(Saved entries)
= = = =
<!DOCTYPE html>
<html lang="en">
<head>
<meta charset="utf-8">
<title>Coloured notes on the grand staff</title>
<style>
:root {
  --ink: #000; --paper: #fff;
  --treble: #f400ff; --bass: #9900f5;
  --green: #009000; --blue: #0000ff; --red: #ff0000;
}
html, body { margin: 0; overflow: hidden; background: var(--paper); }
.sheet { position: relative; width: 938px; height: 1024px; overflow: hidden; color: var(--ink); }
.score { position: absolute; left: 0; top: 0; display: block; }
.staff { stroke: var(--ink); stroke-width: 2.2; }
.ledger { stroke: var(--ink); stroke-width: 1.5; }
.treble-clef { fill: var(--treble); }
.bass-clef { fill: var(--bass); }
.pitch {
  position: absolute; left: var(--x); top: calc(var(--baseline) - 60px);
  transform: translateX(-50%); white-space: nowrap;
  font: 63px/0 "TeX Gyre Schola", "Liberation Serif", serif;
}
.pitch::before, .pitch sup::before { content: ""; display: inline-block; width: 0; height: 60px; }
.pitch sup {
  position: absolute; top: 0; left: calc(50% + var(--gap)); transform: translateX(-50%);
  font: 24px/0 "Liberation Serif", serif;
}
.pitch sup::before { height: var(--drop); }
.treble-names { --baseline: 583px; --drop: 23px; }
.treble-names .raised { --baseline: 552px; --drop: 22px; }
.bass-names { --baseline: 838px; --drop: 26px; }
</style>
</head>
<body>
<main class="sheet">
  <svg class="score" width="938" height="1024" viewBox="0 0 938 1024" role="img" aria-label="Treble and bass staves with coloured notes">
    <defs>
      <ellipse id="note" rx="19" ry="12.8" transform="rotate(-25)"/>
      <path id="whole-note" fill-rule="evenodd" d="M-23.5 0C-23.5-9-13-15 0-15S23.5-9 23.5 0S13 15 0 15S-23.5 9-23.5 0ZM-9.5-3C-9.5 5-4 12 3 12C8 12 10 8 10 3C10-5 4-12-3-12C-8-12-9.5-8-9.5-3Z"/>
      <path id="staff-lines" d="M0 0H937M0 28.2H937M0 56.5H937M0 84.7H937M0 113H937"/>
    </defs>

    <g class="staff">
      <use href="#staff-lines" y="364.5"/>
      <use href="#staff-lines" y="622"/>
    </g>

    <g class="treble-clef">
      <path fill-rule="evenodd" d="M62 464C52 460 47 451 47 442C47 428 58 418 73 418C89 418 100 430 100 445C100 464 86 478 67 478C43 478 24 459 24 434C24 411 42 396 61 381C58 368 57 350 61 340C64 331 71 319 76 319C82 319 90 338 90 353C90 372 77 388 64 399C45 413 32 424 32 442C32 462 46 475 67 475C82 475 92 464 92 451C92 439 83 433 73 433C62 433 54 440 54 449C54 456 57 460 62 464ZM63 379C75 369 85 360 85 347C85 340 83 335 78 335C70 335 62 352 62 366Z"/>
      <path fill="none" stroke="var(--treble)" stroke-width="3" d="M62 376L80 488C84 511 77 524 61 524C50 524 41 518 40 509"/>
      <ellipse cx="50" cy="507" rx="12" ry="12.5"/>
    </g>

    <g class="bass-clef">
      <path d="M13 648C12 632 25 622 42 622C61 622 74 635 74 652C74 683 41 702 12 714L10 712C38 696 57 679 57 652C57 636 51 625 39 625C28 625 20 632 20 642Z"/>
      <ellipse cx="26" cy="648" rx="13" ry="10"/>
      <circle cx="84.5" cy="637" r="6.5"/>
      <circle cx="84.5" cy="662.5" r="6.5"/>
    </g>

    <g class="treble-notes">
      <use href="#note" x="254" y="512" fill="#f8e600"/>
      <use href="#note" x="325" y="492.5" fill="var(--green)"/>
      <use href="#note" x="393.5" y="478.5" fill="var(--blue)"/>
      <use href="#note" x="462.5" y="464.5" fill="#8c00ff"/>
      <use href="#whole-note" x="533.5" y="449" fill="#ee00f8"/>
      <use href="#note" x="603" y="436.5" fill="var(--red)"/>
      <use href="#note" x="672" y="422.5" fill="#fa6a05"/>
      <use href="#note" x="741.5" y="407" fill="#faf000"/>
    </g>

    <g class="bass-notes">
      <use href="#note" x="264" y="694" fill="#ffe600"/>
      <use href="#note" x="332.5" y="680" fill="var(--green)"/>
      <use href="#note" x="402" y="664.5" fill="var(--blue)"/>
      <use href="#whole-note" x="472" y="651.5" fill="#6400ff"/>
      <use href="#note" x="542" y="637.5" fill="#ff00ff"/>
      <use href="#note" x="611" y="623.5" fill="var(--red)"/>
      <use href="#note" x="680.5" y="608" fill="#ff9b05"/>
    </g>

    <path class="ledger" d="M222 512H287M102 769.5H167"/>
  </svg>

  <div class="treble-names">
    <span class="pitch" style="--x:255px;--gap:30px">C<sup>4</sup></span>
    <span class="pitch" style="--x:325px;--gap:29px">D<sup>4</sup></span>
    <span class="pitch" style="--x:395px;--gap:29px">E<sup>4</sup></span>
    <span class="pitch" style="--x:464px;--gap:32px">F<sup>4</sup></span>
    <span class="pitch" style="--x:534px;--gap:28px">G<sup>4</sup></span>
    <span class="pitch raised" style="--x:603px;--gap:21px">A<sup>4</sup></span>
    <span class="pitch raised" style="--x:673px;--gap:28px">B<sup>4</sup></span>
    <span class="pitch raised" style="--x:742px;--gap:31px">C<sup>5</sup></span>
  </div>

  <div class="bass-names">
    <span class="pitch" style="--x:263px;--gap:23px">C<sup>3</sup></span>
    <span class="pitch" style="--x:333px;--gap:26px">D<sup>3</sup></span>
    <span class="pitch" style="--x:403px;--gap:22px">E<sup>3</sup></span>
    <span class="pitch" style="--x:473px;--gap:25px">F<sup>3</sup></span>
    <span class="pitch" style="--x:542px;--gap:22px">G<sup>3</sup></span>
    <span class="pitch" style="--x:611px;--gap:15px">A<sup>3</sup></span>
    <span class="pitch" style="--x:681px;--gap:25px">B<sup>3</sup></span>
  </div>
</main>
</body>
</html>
= = = =
## Activity
Search the data above for the word "bass". Copy each line it is in.

## Solution
  --treble: #f400ff; --bass: #9900f5;
.bass-clef { fill: var(--bass); }
.bass-names { --baseline: 838px; --drop: 26px; }
  <svg class="score" width="938" height="1024" viewBox="0 0 938 1024" role="img" aria-label="Treble and bass staves with coloured notes">
    <g class="bass-clef">
    <g class="bass-notes">
  <div class="bass-names">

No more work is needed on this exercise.